The best thing you can do to keep your healthy soils black is to keep them green. Meaning, to always have something growing in the soil.
It is a fine dance that is done growing black soils under the Sun. If the soil is left naked and bare, sunburn happens, annihilating the life built there.
Micro and macrobiota, stored carbon in various forms, like exudates, simple sugars, lignin, and decomposing organic matter all play their part in the rich symphony titled , “What Makes The Healthiest Soils Black?”
Often that answer is given in response to this question, Why do you think the healthiest soils are Black? These are two very different questions. One question asks for a recipe, the other asks for a story, for ideas. Often, especially in science, How or What questions are conflated with Why questions.
For example; I google “Why does lightning and then it autofills happen and I hit enter and google responds with a quote from the UCAR, University Corporation for Atmospheric Research: “Lightning happens when negative charges (electrons) in the bottom of the cloud are attracted to positive charges (protons) in the ground.”
Interestingly, the word “why” isn’t found anywhere on the page, nor on any of the pages listed on the first two pages of the results, unless it is in the asked question. Perhaps the reason why is because they aren’t the same question.
Wikipedia shows on the page Why, three different possibilities for the question why?:
Causality, a consequential relationship between two events.
Reason (argument), a premise in support of an argument, for what reason or purpose.
Grounding (metaphysics), a topic in metaphysics regarding how things exist in virtue of more fundamental things.

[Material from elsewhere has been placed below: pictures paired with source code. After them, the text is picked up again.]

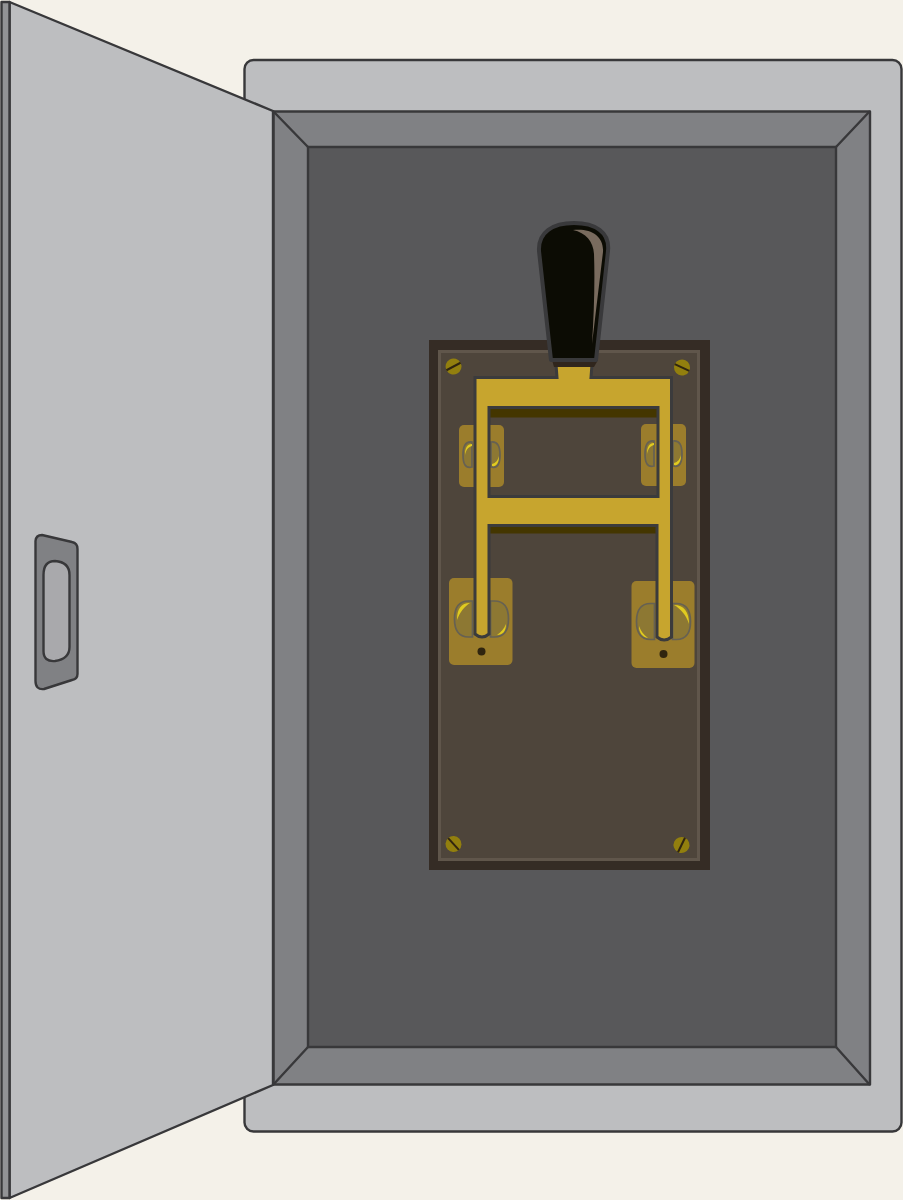
<!DOCTYPE html>
<html lang="en">
<head>
<meta charset="utf-8">
<title>Knife switch in an open cabinet</title>
<style>
:root {
  --paper: #f4f1e9;
  --line: #38383a;
  --metal: #bdbec0;
  --bevel: #808184;
  --door-edge: #929395;
  --grip: #a9a9ac;
  --interior: #58585a;
  --board-edge: #352c25;
  --board-rim: #60564b;
  --board: #4e453b;
  --brass: #c7a52e;
  --brass-dark: #9b7d2c;
  --brass-shade: #443600;
  --clip: #8d7833;
  --glint: #e0cb20;
  --screw: #927f0e;
  --slot: #30250f;
  --handle: #0c0c04;
  --shine: #796b5e;
}
html, body { margin: 0; overflow: hidden; background: var(--paper); }
svg { display: block; width: 903px; height: 1200px; }
.outline { stroke: var(--line); stroke-width: 2.4; stroke-linejoin: round; }
.metal { fill: var(--metal); }
.bevel { fill: var(--bevel); }
.door-edge { fill: var(--door-edge); }
.grip { fill: var(--grip); }
.interior { fill: var(--interior); }
.seams { fill: none; }
.board-edge { fill: var(--board-edge); }
.board { fill: var(--board); stroke: var(--board-rim); stroke-width: 3; }
.plate { fill: var(--brass-dark); }
.clip { fill: var(--clip); stroke: #666153; stroke-width: 1.7; }
.glint { fill: var(--glint); }
.shade { fill: var(--brass-shade); }
.hole { fill: var(--slot); }
.screw { fill: var(--screw); }
.slot { stroke: var(--slot); stroke-width: 2; }
.blade { fill: var(--brass); stroke: #3b3b3c; stroke-width: 3; }
.collar { fill: #30261d; }
.handle { fill: var(--handle); stroke: #39393b; stroke-width: 4; stroke-linejoin: round; }
.shine { fill: var(--shine); }
</style>
</head>
<body>
<svg viewBox="0 0 903 1200" role="img" aria-label="Open grey cabinet with a brass knife switch">
  <defs>
    <g id="screw">
      <circle class="screw" r="8"/>
      <line class="slot" x1="-8" y1="0" x2="8" y2="0"/>
    </g>
    <g id="hinge-shells">
      <path class="clip" d="M-9 -18H-13C-23 -18 -27 -11 -27 0S-23 18 -13 18H-9Z"/>
      <path class="clip" d="M9 -18H13C23 -18 27 -11 27 0S23 18 13 18H9Z"/>
    </g>
    <g id="jaw">
      <rect class="plate" x="-22" y="-30" width="45" height="62" rx="5"/>
      <path class="clip" d="M-9 -13C-16 -14 -18 -8 -18 0S-16 14 -9 12Z"/>
      <path class="clip" d="M10 -13C17 -14 19 -8 19 0S17 14 10 12Z"/>
      <path class="glint" d="M-9 -11C-14 -11 -16 -7 -16 0C-15 -5 -13 -8 -9 -9Z"/>
      <path class="glint" d="M18 1C17 5 15 8 11 9V11C16 12 18 7 18 1Z"/>
    </g>
  </defs>

  <g id="cabinet">
    <rect class="outline metal" x="244.500" y="60" width="657" height="1071.500" rx="9"/>
    <rect class="outline bevel" x="273.500" y="111.500" width="596.500" height="973"/>
    <rect class="outline interior" x="308" y="147" width="528" height="900"/>
    <path class="outline seams" d="M273 111L308 147M870 111L836 147M273 1085L308 1047M870 1085L836 1047"/>
  </g>

  <g id="door">
    <polygon class="outline metal" points="9.500,2 273,111 273,1085 9.500,1198"/>
    <rect class="outline door-edge" x="1.500" y="2" width="8" height="1196"/>
    <path class="outline bevel" d="M42 535L72 542Q77.500 543 77.500 549V674Q77.500 679 72 680L44 689Q35.500 690 35.500 681V541Q36 535 42 535Z"/>
    <path class="outline grip" d="M43.500 575Q43.500 561 55 561Q69.500 562 69.500 575V647Q69.500 659 55 661Q43.500 662 43.500 651Z"/>
  </g>

  <g id="switch-board">
    <rect class="board-edge" x="429" y="340" width="281" height="530"/>
    <rect class="board" x="439.500" y="351.500" width="259" height="508"/>
    <use href="#screw" transform="translate(453.500 366.500) rotate(-28)"/>
    <use href="#screw" transform="translate(682 367.500) rotate(25)"/>
    <use href="#screw" transform="translate(453.500 844) rotate(48)"/>
    <use href="#screw" transform="translate(681.500 845) rotate(-64)"/>
  </g>

  <g id="contacts">
    <use href="#jaw" x="481" y="455"/>
    <use href="#jaw" x="663" y="454"/>
    <g id="left-hinge">
      <rect class="plate" x="449" y="578" width="63.500" height="87" rx="5"/>
      <use href="#hinge-shells" x="481.500" y="619"/>
      <path class="glint" d="M457 620C457 609 461 603 470 603C464 607 460 612 457 620Z"/>
      <path class="glint" d="M506 624C506 631 503 635 497 635C501 632 504 629 506 624Z"/>
      <circle class="hole" cx="481.500" cy="651.500" r="4"/>
    </g>
    <g id="right-hinge">
      <rect class="plate" x="631.500" y="581" width="63" height="87" rx="5"/>
      <use href="#hinge-shells" x="663.500" y="621.500"/>
      <path class="glint" d="M639 626C639 633 642 637 648 638C643 634 641 631 639 626Z"/>
      <path class="glint" d="M674 605C684 605 689 612 689 624C686 615 681 609 674 605Z"/>
      <circle class="hole" cx="663.500" cy="654" r="4"/>
    </g>
  </g>

  <g id="lever">
    <rect class="shade" x="489" y="406" width="169" height="11.500"/>
    <rect class="shade" x="489" y="524" width="169" height="9.500"/>
    <path class="blade" fill-rule="evenodd" d="M475 377.500H557L556 364H592L591 377.500H671.500V637Q664 643 657 637V525.500H489V634Q482 640 475 634ZM489 407.500H658V496.500H489Z"/>
    <polygon class="collar" points="552,360 598,360 594,367 554,367"/>
    <path class="handle" d="M551 360L539 251C538 232 553 223 574 223S610 232 608 251L596 360Z"/>
    <path class="shine" d="M573 230C591 228 604 236 603 252L592 344C594 313 595 281 594 254C593 241 586 233 573 230Z"/>
  </g>
</svg>
</body>
</html>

By reflecting on Why do you think the healthiest soils are Black, I’ve realized that I’m asking a metaphysical question and usually getting a causal response. This had troubled me for so long. This tripartite ambiguity manifests its amorphous head in many of our conversations and curiosities.
The question that was answered by google is What makes lightning happen, or How does lightning happen, or two out of three of the Why’s of Why does lightning happen.
I think this could be a causal reason for why we ask questions sometimes and the answers are unfulfilling. Perhaps if we have found ourselves, in the past asking why questions in the metaphysical way, but only getting causal responses, or reasoned responses, we may, altogether stop asking questions because we don’t know, or we don’t think we know what question we are asking.
To ground us, many of us have asked, as I have in the past, Why Me? And unbeknownst to us, we are asking a metaphysical question expecting a causal response. Of course the causal response is unnecessary, and unhelpful, “this is th set of sequential behaviors that you performed prior to the fender-bender that led to you being involved in the fender-bender.” That answer is wholly unsatisfactory to the question of “Why me? Two accidents in four months? Why why why why??”
When we label ourselves as having a purple thumb, we’ve previously asked, metaphysically, “Why do I keep killing plants?” We immediately think something is wrong with ourselves, instead of something being wrong with our technique. A better question might be more directly casual, “What are some of the behaviors that I might perform that lead to plants dying?”
What makes plants die?
How do plants die?
How do I prevent myself from perpetuating these behaviors?
In summary, what makes the healthiest soils black is only a part of the reason as to why the healthiest soils are black. Let’s step away from your scientific mind, and into your mind of ideas. Within your mind of ideas, why do you think the healthiest soils are black?
Share Jigijigi with your friends, family, and closely related siblings of the soil. Leave us a 5star review wherever you listen to and we will say then as we say now, Asante Sana, Medase Pa, Modupe O.
Thank you, for listening to Jigijigi, Peace.